-- Task to complete --
What you return must be every line below that includes the word "pages".

-- Dataset records --
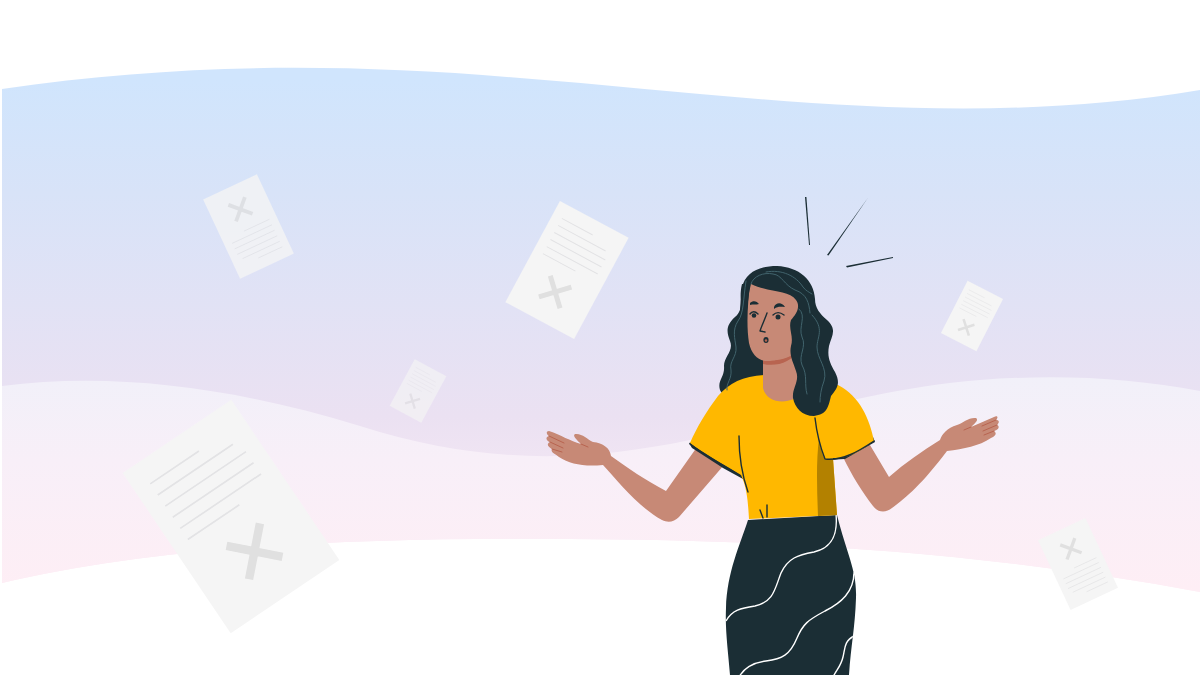
<!DOCTYPE html>
<html lang="en">
<head>
<meta charset="utf-8">
<title>Puzzled woman among rejected pages</title>
<style>
:root {
  --sky: #d0e5fd;
  --lilac: #ebe1f2;
  --blush: #feeef5;
  --paper: #f5f5f5;
  --rule: #e3e3e5;
  --cross: #e0e0e0;
  --skin: #c78976;
  --skin-shade: #b86450;
  --ink: #1b2e35;
  --strand: #41636c;
  --shirt: #ffb800;
  --shirt-shade: #b38100;
}
html, body { margin: 0; height: 100%; overflow: hidden; background: #fff; }
.hero { display: block; width: 1200px; height: 675px; }
.sheet { fill: var(--paper); }
.rules { fill: none; stroke: var(--rule); stroke-width: 1; }
.cross { fill: none; stroke: var(--cross); stroke-width: 5; }
.skin { fill: var(--skin); }
.dark { fill: var(--ink); }
.shirt { fill: var(--shirt); }
.line { fill: none; stroke: var(--ink); stroke-width: 1.4; stroke-linecap: round; stroke-linejoin: round; }
.strand { fill: none; stroke: var(--strand); stroke-width: 1; stroke-linecap: round; }
.crease { fill: none; stroke: var(--skin-shade); stroke-width: 1; stroke-linecap: round; }
.swirl { fill: none; stroke: #fff; stroke-width: 1.4; }
</style>
</head>
<body>
<svg class="hero" viewBox="0 0 1200 675" role="img" aria-label="A woman shrugs while pages marked with a cross float around her">
  <defs>
    <linearGradient id="sky-fade" gradientUnits="userSpaceOnUse" x1="0" y1="80" x2="0" y2="590">
      <stop offset="0" stop-color="var(--sky)"/>
      <stop offset=".22" stop-color="#d8e3f8"/>
      <stop offset=".66" stop-color="var(--lilac)"/>
      <stop offset="1" stop-color="var(--blush)"/>
    </linearGradient>
    <linearGradient id="hill-fade" gradientUnits="userSpaceOnUse" x1="0" y1="375" x2="0" y2="590">
      <stop offset="0" stop-color="#f1f0f9"/>
      <stop offset=".4" stop-color="#f8eff8"/>
      <stop offset="1" stop-color="var(--blush)"/>
    </linearGradient>
    <g id="page">
      <rect class="sheet" x="-39" y="-57.5" width="78" height="115"/>
      <path class="rules" d="M-29-43H6M-29-35H25M-29-27H29M-29-19H29M-29-11H29M-29-3H8"/>
      <path class="cross" d="M-12 13L12 37M12 13L-12 37"/>
    </g>
    <clipPath id="skirt-clip">
      <path d="M748 520L837 515C847 555 857 570 856 598C855 628 851 645 849 675H730C728 650 725 630 726 608C727 572 740 545 748 520Z"/>
    </clipPath>
  </defs>

  <g id="waves">
    <path fill="url(#sky-fade)" d="M2 89C180 63 340 63 520 78C740 95 960 130 1200 90V592C1000 555 800 540 570 539C340 537 150 548 2 583Z"/>
    <path fill="url(#hill-fade)" d="M2 386C110 372 230 386 360 426C480 464 580 463 690 440C800 414 880 388 980 380C1060 374 1130 378 1200 391V592C1000 555 800 540 570 539C340 537 150 548 2 583Z"/>
  </g>

  <g id="floating-pages">
    <use href="#page" opacity=".8" transform="translate(248.5 226.5) rotate(155) scale(.76)"/>
    <use href="#page" transform="translate(567 270) rotate(28.3)"/>
    <use href="#page" opacity=".65" transform="translate(418 391) rotate(28.3) scale(.46)"/>
    <use href="#page" transform="translate(972 316) rotate(27) scale(.51)"/>
    <use href="#page" transform="translate(231 516.5) rotate(-34) scale(1.68)"/>
    <use href="#page" transform="translate(1078 564) rotate(155) scale(.67)"/>
  </g>

  <g id="surprise-marks" class="dark">
    <path d="M805 197L806.400 197L810 245L809 245Z"/>
    <path d="M868.500 197L827 255L828.500 255.500Z"/>
    <path d="M893 257L846 266L847 267.500L893 258Z"/>
  </g>

  <g id="woman">
    <path class="dark" d="M742 284C738 300 745 308 735 317C725 326 727 333 730 341C734 351 724 356 724 366C725 377 717 380 720 390C723 398 740 401 765 390L800 360L760 285Z"/>

    <g id="left-arm">
      <path class="skin" d="M697 447L666 491C645 480 628 468 611 456C610 448 603 443 593 442C587 439 582 433 575 434C572 436 577 440 581 444C570 441 561 435 549 431C546 431 546 434 549 436C545 437 546 441 550 442C546 444 548 447 552 449C550 452 555 454 559 457C570 464 584 467 603 465C617 480 638 507 662 520C668 523 674 522 679 517L724 465Z"/>
      <path class="crease" d="M549 436L564 443M550 442L563 448M552 449L562 452M581 444L588 447"/>
    </g>
    <g id="right-arm">
      <path class="skin" d="M843 457C852 476 863 493 873 506C878 513 886 513 892 508C907 497 922 484 947 451C964 449 979 446 991 438C996 436 997 433 994 431C999 430 1000 426 997 425C1000 422 999 420 996 420C999 417 997 415 994 417L971 427C975 423 979 420 976 418C969 417 963 423 957 425C947 428 942 434 940 440C922 451 905 463 889 477L867 440Z"/>
      <path class="crease" d="M997 425L983 431M996 420L982 426M994 431L984 435M971 427L964 430"/>
    </g>

    <g id="skirt">
      <path class="dark" d="M748 520L837 515C847 555 857 570 856 598C855 628 851 645 849 675H730C728 650 725 630 726 608C727 572 740 545 748 520Z"/>
      <g class="swirl" clip-path="url(#skirt-clip)">
        <path d="M836 514C838 535 832 548 814 552C798 555 788 558 781 573C775 588 774 602 755 606C741 608 732 610 726 621"/>
        <path d="M854 572C854 592 841 603 825 611C808 620 803 624 797 638C790 655 782 659 766 661C752 663 744 668 739 677"/>
        <path d="M854 636C844 641 845 649 843 657C841 666 837 669 833 677"/>
      </g>
    </g>

    <g id="shirt">
      <path class="dark" d="M689 443L692 448L723 468L743 479L746 470L700 440Z"/>
      <path class="dark" d="M824 456L826 460L845 459L875 442L873 437Z"/>
      <path class="shirt" d="M764 375C743 376 729 383 718 396C706 412 697 427 690 443C703 453 721 463 741 475C747 488 748 502 749 519L837 515L833 458C851 459 862 449 874 441C870 420 860 396 838 385L800 383Z"/>
      <path fill="var(--shirt-shade)" d="M819 438C820 447 822 454 825 460L833 459L837 515L818 516C817 490 816 462 819 438Z"/>
      <path class="line" d="M739 436C739 455 742 475 748 492M815 418C817 435 821 449 825 459C843 461 859 451 874 441M760 510L763 518M767 505V517M690 444C703 454 718 462 739 475"/>
    </g>

    <g id="head">
      <path class="skin" d="M763 350V388C767 406 794 404 801 393V340Z"/>
      <path fill="var(--skin-shade)" d="M763 358C773 362 787 361 798 350C792 362 777 367 763 364Z"/>
      <path class="skin" d="M750 282C748 302 746 324 749 343C752 356 760 362 770 361C783 360 795 351 800 336L803 297L770 278Z"/>
      <path class="dark" d="M742 288C745 272 760 266 777 266C799 267 814 280 815 299C815 308 820 314 827 320C838 330 831 337 829 346C827 357 830 363 835 372C841 384 837 388 831 396C828 408 827 414 814 416C802 416 795 408 793 398C792 388 800 381 796 371C793 362 789 355 791 346C794 336 788 329 791 320C796 314 801 307 796 300C789 290 770 293 751 284C748 296 748 304 746 319L739 321Z"/>
      <g class="strand">
        <path d="M751 284C753 276 764 272 773 274C782 275 784 285 795 290C807 294 809 303 810 313"/>
        <path d="M766 272C782 269 796 276 803 287C806 291 809 292 812 294"/>
        <path d="M799 309C807 316 798 327 802 337C807 347 798 355 802 365C808 376 804 384 807 394"/>
        <path d="M812 315C825 329 817 337 817 347C817 359 828 368 824 381C821 389 820 396 820 402"/>
        <path d="M746 281C743 300 744 313 738 321C732 330 735 339 736 347C737 357 729 361 731 370C732 379 726 383 727 390"/>
      </g>
      <g id="features">
        <path class="dark" d="M750 303C753 300 757 301 759 304C756 305 753 304 750 305Z"/>
        <path class="dark" d="M774 307C776 302 782 302 785 307C781 307 778 306 774 309Z"/>
        <circle class="dark" cx="754" cy="315.500" r="2.300"/>
        <circle class="dark" cx="778" cy="317" r="2.500"/>
        <path class="line" stroke-width="1" d="M750 314C752 311 755 311 758 314M773 315C776 312 780 312 784 315M767 313C765 319 762 325 760 331L765 332"/>
        <ellipse class="dark" cx="766" cy="340" rx="2.600" ry="2.900"/>
        <ellipse fill="var(--skin-shade)" cx="766" cy="340.500" rx="1.200" ry="1.300"/>
      </g>
    </g>
  </g>
</svg>
</body>
</html>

-- Exercise solution --
<title>Puzzled woman among rejected pages</title>
<svg class="hero" viewBox="0 0 1200 675" role="img" aria-label="A woman shrugs while pages marked with a cross float around her">
  <g id="floating-pages">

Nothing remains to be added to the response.